The person singularly responsible for all of the Frank Lloyd Wright structures found in Buffalo is Darwin D. Martin (1865-1935), who was secretary of the Larkin Company, a large mail-order soap and housewares firm in the city. Martin, along with Elbert Hubbard, another top executive in the company (later of Roycroft fame), and John D. Larkin, president, conceived many innovative ideas to stimulate sales by offering an endless variety of premiums. Martin, who started to work for Larkin's company at the age of 4, became a particularly effective and valued executive in the company. His innovative efforts included the invention of a card -file system that revolutionized accounting procedures not only at the firm but throughout American industry .

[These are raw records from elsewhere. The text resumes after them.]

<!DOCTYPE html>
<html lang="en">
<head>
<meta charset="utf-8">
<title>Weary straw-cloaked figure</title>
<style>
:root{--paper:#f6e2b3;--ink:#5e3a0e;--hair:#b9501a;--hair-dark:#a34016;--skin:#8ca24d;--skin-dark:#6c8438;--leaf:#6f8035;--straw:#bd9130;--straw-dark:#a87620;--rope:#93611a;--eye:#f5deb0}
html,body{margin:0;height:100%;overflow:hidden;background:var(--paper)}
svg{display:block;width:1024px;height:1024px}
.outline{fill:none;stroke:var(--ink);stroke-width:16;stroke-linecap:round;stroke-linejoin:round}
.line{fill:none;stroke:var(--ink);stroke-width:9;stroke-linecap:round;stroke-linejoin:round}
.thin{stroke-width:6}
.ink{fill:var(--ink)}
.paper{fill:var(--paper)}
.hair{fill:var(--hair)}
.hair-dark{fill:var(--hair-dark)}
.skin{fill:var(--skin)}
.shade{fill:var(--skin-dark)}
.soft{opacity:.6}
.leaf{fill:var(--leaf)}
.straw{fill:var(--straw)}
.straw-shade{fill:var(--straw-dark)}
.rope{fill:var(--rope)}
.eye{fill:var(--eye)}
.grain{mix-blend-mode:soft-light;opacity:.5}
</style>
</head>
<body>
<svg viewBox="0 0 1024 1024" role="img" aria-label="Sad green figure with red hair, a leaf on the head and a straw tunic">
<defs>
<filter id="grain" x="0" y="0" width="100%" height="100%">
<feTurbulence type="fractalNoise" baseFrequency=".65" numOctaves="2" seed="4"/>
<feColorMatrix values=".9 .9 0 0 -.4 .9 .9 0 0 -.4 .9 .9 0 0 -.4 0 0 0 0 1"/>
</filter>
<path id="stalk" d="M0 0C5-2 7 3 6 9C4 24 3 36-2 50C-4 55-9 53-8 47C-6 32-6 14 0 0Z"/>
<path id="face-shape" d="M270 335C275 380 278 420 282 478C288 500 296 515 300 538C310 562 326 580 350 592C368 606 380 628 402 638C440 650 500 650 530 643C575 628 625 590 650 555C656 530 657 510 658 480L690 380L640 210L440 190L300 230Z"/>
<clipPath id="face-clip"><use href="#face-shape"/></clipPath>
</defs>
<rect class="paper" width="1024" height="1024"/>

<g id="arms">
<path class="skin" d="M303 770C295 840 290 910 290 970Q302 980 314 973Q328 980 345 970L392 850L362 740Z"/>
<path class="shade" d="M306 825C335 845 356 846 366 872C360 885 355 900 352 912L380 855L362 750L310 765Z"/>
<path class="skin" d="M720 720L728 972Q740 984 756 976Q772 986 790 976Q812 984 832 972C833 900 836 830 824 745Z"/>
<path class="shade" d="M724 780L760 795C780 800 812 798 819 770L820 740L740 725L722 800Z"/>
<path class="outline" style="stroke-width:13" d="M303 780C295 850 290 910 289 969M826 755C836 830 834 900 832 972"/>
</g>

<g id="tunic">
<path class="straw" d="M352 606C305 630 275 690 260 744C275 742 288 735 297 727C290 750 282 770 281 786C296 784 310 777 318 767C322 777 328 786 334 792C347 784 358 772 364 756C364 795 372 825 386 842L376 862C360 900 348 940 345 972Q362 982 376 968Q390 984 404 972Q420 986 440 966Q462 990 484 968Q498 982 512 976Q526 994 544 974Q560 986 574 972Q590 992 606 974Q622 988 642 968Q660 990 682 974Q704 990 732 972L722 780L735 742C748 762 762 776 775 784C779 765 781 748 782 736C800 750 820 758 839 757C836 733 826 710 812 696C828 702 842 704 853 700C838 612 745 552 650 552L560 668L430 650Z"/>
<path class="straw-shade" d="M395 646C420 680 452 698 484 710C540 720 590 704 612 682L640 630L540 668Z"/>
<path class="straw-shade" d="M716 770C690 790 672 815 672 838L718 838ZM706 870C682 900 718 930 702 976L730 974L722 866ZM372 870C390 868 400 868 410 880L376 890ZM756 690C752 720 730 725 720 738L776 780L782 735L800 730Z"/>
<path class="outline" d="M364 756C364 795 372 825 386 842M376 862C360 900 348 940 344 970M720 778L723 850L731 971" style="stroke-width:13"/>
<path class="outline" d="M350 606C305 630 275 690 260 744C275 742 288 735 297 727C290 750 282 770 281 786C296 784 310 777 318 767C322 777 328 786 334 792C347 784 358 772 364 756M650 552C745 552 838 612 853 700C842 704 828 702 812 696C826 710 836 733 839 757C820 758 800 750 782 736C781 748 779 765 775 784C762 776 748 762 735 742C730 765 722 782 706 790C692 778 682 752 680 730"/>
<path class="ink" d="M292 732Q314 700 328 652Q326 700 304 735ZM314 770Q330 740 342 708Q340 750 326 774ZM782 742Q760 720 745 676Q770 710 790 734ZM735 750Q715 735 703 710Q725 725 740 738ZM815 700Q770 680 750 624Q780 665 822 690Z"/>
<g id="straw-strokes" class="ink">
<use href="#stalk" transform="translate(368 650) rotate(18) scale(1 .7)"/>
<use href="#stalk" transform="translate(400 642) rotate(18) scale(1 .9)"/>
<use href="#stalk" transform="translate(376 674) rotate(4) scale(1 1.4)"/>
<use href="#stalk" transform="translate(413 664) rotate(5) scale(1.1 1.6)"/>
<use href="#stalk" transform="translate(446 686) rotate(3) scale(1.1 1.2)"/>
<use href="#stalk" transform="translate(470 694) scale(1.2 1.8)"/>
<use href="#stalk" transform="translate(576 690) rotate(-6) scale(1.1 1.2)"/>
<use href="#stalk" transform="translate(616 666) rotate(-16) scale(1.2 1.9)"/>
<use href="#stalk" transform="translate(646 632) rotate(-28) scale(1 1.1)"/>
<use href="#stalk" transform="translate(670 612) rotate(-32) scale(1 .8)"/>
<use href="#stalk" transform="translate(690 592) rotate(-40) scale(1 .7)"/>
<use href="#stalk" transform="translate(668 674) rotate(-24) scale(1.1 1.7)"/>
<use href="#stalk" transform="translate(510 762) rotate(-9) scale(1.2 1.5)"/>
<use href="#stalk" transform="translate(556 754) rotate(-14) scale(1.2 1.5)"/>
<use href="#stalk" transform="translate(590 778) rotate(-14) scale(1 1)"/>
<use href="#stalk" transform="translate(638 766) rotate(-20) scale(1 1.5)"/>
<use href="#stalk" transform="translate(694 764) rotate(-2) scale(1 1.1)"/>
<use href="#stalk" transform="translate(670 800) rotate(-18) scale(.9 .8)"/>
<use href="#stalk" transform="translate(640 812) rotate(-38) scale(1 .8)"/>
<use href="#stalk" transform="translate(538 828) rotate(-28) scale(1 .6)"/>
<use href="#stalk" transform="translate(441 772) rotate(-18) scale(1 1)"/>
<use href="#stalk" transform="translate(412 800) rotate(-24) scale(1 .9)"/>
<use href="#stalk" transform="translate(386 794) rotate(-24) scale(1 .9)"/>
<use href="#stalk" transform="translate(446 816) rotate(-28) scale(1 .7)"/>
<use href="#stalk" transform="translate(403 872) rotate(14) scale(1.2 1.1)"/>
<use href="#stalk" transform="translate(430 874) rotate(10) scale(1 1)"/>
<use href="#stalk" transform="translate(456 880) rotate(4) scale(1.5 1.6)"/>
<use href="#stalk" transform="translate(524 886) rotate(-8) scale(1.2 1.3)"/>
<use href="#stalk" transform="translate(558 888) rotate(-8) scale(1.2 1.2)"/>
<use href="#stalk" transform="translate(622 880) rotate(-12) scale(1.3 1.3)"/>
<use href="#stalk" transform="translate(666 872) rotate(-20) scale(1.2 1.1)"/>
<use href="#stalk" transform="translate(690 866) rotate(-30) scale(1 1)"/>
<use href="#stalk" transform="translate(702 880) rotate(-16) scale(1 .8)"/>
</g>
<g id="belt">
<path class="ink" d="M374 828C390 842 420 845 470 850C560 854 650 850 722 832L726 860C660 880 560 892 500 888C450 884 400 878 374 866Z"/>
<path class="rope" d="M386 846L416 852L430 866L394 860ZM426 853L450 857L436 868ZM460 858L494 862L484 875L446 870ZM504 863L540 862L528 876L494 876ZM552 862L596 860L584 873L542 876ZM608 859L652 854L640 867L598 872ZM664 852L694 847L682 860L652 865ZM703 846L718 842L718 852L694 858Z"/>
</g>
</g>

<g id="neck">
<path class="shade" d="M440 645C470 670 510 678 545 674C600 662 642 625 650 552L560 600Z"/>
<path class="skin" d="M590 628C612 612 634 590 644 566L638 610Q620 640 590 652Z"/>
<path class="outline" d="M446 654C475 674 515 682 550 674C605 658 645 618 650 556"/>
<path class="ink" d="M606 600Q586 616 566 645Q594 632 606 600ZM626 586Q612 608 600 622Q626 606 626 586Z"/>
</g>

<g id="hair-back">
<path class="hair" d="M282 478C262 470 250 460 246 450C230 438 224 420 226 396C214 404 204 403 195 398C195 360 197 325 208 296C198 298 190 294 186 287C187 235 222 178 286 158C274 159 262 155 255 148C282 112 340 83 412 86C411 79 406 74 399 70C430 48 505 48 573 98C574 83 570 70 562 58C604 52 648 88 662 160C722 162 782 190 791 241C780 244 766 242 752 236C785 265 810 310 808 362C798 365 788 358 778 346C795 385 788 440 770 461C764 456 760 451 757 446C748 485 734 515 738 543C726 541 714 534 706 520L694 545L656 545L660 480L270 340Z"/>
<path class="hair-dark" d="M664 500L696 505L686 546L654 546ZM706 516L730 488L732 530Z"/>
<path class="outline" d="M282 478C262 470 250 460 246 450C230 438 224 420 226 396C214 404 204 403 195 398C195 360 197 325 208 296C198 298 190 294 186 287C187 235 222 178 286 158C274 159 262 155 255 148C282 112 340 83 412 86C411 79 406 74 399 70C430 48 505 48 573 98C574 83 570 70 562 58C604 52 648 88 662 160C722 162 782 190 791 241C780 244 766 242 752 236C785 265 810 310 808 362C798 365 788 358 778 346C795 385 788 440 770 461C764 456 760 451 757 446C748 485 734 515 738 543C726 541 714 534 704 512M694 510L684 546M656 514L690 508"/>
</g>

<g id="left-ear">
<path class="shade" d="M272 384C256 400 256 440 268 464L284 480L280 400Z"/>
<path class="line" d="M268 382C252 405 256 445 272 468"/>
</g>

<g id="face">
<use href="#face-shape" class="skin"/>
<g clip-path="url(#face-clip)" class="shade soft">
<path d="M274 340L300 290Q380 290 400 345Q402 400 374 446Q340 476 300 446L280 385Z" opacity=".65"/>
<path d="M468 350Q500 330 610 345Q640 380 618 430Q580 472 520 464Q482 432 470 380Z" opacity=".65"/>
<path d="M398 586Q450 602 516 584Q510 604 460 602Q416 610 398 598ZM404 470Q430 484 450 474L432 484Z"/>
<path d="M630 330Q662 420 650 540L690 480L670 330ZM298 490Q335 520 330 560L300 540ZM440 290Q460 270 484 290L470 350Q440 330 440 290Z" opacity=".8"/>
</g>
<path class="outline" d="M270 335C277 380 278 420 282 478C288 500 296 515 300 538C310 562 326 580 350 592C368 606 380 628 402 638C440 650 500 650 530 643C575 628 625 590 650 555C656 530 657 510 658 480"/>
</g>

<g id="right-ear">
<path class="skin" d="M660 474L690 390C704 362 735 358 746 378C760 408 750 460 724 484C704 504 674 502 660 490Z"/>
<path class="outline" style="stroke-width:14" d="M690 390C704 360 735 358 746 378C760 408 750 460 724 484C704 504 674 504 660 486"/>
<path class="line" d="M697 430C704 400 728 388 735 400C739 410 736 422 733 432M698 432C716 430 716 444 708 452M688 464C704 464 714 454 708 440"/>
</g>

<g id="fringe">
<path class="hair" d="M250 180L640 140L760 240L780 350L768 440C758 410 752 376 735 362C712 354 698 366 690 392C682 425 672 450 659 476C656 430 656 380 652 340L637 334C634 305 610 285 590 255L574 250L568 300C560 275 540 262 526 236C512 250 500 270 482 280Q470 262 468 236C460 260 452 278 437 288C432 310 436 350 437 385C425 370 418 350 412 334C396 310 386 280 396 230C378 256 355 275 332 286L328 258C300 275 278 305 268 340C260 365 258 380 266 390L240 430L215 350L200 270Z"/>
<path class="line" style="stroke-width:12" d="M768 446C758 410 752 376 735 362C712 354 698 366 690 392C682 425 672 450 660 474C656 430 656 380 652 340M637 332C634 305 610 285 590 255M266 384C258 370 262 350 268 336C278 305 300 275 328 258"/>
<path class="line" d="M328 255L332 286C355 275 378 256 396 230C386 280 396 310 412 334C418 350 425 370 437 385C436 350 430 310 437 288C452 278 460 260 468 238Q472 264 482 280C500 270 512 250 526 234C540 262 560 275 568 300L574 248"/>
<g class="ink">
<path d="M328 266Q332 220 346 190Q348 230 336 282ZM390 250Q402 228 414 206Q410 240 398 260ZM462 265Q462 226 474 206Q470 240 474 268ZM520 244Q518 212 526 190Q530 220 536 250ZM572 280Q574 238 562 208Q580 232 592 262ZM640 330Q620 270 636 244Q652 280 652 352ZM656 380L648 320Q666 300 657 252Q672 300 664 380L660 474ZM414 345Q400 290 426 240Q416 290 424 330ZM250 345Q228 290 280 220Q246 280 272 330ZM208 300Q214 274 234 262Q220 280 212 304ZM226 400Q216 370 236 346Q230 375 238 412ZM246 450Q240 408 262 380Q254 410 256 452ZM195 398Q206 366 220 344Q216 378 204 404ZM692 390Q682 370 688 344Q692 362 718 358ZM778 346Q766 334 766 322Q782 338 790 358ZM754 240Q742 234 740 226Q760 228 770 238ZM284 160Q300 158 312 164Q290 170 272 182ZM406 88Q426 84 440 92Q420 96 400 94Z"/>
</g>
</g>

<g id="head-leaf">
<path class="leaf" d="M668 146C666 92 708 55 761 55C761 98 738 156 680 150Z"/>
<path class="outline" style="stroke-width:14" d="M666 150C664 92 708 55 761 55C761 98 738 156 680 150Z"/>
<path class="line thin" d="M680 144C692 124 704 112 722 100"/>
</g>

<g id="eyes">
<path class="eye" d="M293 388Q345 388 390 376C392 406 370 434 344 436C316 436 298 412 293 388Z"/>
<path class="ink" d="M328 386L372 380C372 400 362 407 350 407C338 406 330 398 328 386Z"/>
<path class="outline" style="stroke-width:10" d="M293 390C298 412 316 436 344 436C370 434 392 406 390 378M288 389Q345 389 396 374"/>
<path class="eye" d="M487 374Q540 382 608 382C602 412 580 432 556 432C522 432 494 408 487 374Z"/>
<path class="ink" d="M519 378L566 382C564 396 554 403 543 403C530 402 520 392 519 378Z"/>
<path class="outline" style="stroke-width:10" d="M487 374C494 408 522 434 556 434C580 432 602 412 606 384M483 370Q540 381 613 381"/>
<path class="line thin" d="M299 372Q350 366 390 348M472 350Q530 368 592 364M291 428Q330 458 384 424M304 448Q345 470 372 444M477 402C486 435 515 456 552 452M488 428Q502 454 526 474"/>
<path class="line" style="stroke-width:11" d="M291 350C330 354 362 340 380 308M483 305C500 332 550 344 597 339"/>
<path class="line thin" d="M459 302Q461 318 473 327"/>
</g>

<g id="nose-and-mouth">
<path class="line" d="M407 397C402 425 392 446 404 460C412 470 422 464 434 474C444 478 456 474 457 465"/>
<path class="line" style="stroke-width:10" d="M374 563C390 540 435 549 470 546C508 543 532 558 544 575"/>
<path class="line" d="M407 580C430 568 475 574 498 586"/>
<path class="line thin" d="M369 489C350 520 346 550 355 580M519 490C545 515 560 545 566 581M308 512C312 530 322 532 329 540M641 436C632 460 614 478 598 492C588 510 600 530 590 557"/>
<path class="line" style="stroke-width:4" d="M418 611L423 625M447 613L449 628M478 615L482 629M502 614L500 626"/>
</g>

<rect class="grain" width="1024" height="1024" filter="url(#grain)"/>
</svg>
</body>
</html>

The immense success of the Larkin Company led to the need for a new administration building at the turn of the century. During Christmas 1900, Martin visited his brother in Oak Park, Illinois, who took him to see Frank Lloyd Wright's home that Wright had designed for himself. Martin was instantly impressed with Wright's work and became an enthusiastic life-long supporter .

In 1901, Martin persuaded Larkin to commission Wright to design the new office building that the company needed. It was truly an advanced office building, incorporating many innovative features, such as central air conditioning. Unfortunately, the magnificent structure, which would today adapt easily for many uses, was demolished in 1950.

Martin also hired Wright to create a fabulous residence for his own family on land he purchased along Jewett Parkway. That project led to two additional Wright-designed houses on Martin's land: the charming gardener's cottage and the George Barton House for Martin's sister, Delta, and her husband. The Jewett Parkway complex also originally included a greenhouse, two-story garage and stable, and a conservatory connected to the main house by a long pergola.

Martin's enthusiastic initiative inspired a fellow executive at Larkin, William R. Heath, to have Wright design a house on Soldiers Place for him and his wife, Mary, who was the sister of Elbert Hubbard and Mrs. John D. Larkin. Still another Larkin Company top manager, Walter V. Davidson, decided to have a home at 57 Tillinghast Place done by Wright in 1908. Completing Wright's architectural contributions to the Buffalo landscape was the summer house, Graycliff, that he designed for Darwin Martin at Derby on the south shore of Lake Erie in 19~7.

If events had turned out differently, there would be a final Frank Lloyd Wright structure in Buffalo today. Darwin Martin commissioned Wright to design an appropriate monument for a family lot that Martin had purchased in Section H of Forest Lawn Cemetery. Wright created a flight of shallow stone steps, under each one of which was an individual burial crypt, leading to a tall family monument at the crest of the gradual slope of the lot.

Martin was delighted with the design, but thinking it would be expensive and not a sound investment, nicknamed it "The Martin Blue Sky Mausoleum." Martin probably would have been happy to pay the cost of constructing the terraced memorial, but the plans were completed just weeks before the 1929 stock market crash, and Martin's fortunes evaporated shortly thereafter, so neither he nor any member of his family buried in the lot today has any marker whatsoever, It is also unfortunate that the only cemetery monument that Frank Lloyd Wright designed was never built.

©1999 Photographs Andy Olenick (Fotowerks)
©1999 Text Richard O. Reisem